In winter the woodland is relatively dormant. The fallen leaves are slowly rotting down and their litter provides a mulch (or soil cover) that naturally suppresses herbaceous plant growth that would otherwise compete with the trees in the growth season for nutrients and water. This soil cover also keeps in the moisture whilst providing a rich soup of decomposing material that gradually feeds the soil and thereby the plants… amazing!
This is the time of year to get out your tools, check that they are sharp and set to…. if you’re anticipating being out alone for a while, don’t forget to follow a lone working policy – simply, tell someone where you are going to be and what time you expect to return (not forgetting to let them know later when you’ve got your feet up by the fireside but they might still be worrying about how you’re doing with all those sharp tools in the dark!!)

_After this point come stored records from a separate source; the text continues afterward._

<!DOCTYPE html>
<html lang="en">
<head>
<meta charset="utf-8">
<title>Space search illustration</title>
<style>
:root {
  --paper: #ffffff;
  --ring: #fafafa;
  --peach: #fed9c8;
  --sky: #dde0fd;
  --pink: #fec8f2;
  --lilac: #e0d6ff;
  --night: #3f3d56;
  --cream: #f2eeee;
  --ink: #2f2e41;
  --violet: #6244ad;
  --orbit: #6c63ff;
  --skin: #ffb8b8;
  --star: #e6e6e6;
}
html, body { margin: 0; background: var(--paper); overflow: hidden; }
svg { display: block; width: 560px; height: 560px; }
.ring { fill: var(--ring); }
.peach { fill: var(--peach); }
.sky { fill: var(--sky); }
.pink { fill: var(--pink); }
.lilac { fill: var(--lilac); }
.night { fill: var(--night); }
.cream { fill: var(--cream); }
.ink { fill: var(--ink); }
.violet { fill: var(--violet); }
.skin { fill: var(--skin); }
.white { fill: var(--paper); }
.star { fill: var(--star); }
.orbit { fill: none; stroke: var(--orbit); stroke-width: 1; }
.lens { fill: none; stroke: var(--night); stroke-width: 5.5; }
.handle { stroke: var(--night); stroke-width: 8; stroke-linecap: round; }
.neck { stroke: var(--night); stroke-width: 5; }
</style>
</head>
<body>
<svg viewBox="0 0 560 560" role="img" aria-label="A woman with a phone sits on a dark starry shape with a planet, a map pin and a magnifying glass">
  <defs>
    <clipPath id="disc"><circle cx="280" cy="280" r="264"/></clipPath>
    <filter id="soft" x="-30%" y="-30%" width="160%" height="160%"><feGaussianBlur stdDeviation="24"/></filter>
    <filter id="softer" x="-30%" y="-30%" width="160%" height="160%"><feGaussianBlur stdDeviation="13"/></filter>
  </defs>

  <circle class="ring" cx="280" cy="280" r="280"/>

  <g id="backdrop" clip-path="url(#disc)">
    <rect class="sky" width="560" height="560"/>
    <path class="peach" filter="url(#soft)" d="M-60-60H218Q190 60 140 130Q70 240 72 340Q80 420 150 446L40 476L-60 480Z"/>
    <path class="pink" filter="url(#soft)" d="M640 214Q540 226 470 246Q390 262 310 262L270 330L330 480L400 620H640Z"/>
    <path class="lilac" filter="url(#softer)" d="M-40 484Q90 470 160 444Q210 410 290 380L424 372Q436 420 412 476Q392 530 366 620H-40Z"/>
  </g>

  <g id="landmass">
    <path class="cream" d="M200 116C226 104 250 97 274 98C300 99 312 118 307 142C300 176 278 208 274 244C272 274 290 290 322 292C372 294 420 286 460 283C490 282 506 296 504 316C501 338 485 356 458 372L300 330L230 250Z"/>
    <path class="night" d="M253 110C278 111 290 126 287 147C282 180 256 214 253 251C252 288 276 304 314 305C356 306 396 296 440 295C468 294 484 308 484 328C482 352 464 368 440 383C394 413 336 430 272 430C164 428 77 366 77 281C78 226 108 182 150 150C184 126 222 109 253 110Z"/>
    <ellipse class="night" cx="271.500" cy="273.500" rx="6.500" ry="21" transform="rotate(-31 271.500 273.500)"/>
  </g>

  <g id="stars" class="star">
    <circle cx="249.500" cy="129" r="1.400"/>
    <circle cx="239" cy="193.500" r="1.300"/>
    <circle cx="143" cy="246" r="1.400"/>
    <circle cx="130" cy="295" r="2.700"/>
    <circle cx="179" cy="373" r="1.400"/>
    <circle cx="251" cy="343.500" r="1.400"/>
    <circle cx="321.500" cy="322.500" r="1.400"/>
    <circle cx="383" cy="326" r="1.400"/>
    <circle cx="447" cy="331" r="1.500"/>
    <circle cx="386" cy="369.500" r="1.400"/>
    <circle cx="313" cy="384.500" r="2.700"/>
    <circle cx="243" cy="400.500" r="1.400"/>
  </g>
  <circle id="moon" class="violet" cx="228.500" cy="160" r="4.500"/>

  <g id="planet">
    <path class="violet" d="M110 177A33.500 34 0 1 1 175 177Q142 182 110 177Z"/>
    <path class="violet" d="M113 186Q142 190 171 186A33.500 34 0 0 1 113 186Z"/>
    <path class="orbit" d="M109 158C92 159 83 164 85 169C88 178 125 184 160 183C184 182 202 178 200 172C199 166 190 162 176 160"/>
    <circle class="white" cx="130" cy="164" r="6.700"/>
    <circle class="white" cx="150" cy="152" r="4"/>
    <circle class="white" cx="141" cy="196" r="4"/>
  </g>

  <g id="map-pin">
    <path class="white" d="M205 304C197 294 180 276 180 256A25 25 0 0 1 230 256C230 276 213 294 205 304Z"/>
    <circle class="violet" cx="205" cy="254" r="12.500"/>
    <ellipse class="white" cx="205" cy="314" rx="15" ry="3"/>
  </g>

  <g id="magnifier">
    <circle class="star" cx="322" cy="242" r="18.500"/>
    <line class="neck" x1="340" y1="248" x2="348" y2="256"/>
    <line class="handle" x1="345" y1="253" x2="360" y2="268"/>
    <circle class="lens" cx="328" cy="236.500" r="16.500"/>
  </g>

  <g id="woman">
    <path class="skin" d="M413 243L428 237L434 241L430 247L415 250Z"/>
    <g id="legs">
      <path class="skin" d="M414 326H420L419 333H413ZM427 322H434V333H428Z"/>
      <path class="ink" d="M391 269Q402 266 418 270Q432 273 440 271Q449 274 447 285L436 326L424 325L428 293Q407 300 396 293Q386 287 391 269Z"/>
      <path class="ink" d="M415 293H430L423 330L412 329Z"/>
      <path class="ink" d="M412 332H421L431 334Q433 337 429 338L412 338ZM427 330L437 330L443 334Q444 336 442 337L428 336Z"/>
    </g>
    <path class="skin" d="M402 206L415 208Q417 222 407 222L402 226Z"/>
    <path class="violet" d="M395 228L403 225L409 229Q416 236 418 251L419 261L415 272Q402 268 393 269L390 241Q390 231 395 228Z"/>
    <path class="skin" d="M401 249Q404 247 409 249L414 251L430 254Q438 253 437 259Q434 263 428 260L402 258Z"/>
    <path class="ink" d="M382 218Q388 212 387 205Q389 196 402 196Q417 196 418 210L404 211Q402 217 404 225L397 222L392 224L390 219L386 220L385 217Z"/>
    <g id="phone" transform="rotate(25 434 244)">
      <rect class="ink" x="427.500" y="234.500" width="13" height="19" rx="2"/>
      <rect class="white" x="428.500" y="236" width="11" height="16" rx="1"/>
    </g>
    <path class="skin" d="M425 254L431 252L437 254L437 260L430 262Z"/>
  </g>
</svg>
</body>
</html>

Quality tools make light work! This month I’ve been pruning using Tabor Tree secateurs and Fiskar loppers to lightly shape the newly established apple trees, more on pruning fruit trees in another blog but the main job has been tackling some of the bigger hazel stools, coppicing them using the Silky Super Accel pruning saw to provide wood for Outdoor Learning Resources new range of ‘Tree Chunks’ products as well as many other uses. These Japanese steel Silky saws are just the tool for coppicing, slicing through the green wood very easily on the pull cut and leaving a lovely smooth finish. The important thing to remember when coppicing is to always leave the tree (parent plant) in good condition. Sustainability and continuing production on a rotational cycle is your aim and that can’t be done if disease and poor growth is a result of your coppicing methods.

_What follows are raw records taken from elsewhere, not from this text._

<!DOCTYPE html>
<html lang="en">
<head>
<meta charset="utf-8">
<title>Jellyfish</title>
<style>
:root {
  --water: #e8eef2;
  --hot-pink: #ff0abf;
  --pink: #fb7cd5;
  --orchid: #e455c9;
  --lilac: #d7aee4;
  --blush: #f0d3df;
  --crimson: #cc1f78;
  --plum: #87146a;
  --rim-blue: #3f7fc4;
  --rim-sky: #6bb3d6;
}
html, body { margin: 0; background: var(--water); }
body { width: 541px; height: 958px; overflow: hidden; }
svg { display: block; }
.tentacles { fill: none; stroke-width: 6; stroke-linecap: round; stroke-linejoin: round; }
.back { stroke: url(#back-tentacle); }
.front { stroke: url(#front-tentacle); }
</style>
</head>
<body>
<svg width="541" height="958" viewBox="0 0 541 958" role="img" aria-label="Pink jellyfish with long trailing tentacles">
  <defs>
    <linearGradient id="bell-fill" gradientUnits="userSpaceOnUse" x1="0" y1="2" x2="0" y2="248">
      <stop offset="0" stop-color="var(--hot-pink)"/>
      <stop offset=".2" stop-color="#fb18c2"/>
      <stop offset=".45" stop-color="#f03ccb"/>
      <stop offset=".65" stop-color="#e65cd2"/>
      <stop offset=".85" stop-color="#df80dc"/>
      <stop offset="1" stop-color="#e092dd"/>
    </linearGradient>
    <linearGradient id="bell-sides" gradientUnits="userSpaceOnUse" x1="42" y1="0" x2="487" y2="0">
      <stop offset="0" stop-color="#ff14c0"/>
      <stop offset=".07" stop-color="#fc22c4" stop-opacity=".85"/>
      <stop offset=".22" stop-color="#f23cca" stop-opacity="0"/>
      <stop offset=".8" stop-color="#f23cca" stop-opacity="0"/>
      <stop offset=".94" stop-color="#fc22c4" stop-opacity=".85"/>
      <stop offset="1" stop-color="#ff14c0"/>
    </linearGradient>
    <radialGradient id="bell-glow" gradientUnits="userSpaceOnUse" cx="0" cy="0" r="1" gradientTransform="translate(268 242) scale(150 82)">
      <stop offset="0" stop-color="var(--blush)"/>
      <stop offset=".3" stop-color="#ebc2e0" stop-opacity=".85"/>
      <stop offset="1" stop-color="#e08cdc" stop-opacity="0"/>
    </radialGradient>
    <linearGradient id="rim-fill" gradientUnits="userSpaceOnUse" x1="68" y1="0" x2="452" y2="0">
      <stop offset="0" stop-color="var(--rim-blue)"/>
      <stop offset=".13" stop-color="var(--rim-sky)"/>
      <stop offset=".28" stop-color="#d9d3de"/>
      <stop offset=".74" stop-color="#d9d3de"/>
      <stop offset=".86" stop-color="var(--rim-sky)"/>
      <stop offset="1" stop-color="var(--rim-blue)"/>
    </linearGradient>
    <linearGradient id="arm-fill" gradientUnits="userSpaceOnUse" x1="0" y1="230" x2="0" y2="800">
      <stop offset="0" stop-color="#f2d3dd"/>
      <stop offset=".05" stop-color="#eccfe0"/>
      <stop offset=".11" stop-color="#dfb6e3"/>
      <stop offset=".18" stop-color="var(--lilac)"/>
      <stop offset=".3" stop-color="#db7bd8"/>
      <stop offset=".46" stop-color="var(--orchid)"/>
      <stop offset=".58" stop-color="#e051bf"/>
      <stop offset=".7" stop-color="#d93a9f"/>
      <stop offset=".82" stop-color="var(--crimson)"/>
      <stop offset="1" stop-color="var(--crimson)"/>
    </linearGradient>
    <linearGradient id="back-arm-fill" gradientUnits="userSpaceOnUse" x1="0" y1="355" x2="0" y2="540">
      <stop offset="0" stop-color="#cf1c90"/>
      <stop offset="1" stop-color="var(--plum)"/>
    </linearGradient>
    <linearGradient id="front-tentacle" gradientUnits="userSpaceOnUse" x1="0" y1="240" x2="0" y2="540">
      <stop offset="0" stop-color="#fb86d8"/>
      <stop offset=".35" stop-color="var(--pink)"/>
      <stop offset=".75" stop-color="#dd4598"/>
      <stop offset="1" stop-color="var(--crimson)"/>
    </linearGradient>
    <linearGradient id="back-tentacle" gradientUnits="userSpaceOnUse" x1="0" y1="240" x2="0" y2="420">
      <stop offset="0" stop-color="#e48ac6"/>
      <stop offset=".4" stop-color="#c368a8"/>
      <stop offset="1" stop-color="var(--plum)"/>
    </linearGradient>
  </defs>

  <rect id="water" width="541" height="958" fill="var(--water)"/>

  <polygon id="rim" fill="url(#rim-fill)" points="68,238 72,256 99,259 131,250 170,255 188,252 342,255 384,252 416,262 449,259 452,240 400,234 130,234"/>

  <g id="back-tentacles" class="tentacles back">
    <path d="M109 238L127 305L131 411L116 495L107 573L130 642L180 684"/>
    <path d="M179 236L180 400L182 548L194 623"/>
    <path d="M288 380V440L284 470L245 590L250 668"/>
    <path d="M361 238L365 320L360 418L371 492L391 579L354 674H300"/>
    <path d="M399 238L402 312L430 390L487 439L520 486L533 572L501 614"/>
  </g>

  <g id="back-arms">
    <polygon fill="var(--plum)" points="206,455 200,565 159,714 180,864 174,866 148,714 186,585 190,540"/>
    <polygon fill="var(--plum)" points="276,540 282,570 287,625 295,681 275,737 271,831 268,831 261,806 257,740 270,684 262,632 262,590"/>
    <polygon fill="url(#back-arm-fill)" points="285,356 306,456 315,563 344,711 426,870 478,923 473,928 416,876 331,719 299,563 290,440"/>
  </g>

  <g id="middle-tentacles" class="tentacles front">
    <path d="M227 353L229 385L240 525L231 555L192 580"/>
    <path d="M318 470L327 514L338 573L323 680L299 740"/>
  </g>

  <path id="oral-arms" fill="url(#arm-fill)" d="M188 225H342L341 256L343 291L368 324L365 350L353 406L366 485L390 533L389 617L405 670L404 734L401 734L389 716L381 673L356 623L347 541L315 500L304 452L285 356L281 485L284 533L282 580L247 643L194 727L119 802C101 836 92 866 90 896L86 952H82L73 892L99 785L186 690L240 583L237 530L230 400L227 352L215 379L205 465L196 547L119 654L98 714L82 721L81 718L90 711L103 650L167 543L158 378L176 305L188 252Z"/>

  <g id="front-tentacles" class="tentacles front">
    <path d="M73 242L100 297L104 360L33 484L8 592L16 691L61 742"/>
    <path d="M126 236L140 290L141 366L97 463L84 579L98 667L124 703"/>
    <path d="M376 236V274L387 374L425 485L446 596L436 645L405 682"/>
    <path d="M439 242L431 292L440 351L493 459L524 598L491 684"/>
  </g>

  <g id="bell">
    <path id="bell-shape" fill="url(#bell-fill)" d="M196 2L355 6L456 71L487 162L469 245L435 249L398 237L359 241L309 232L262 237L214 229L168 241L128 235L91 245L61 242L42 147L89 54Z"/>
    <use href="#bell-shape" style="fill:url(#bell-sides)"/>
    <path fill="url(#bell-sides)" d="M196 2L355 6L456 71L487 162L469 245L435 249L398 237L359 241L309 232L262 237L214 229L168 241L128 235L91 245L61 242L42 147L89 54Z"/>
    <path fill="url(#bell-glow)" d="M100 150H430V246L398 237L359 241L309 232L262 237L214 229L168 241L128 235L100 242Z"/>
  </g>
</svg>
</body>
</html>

Coppicing is an ancient method of removing useful wood and thereby encouraging fresh new growth from the plant. Cutting should only be carried out between late November and early March to avoid compromising the health of the parent plant. Even if you’ve only got a few trees that could be coppiced (willow, hazel, chestnut, birch are all suitable) try to set up a rotation so that you have a supply of recently cut green wood every year. It is recommended that all the branches are removed at the same time, leaving a ‘stool’ of smooth stumps as close to the ground as possible except if you have a reason to leave a ‘leg’. Pollarding is a form of coppicing that leaves a ‘leg’ of 1.5 – 2m above which the plant is coppiced. This enabled the grazing of sheep or woodland pigs to run underneath the regrowing branches. If deer roam in the woodland, lay some of the brash (offcuts of twiggy branches) over the stool to protect the new growth in spring from hungry mouths, they will find plenty to eat elsewhere!
Finally, trim up the cut stems using an axe or a billhook. The new Hultafors Swedish made axes that we are now stocking are a dream for this type of job, they come in a range of weights and sizes but all of them make light work of trimming up (snedding) splitting or shaping green wood branches.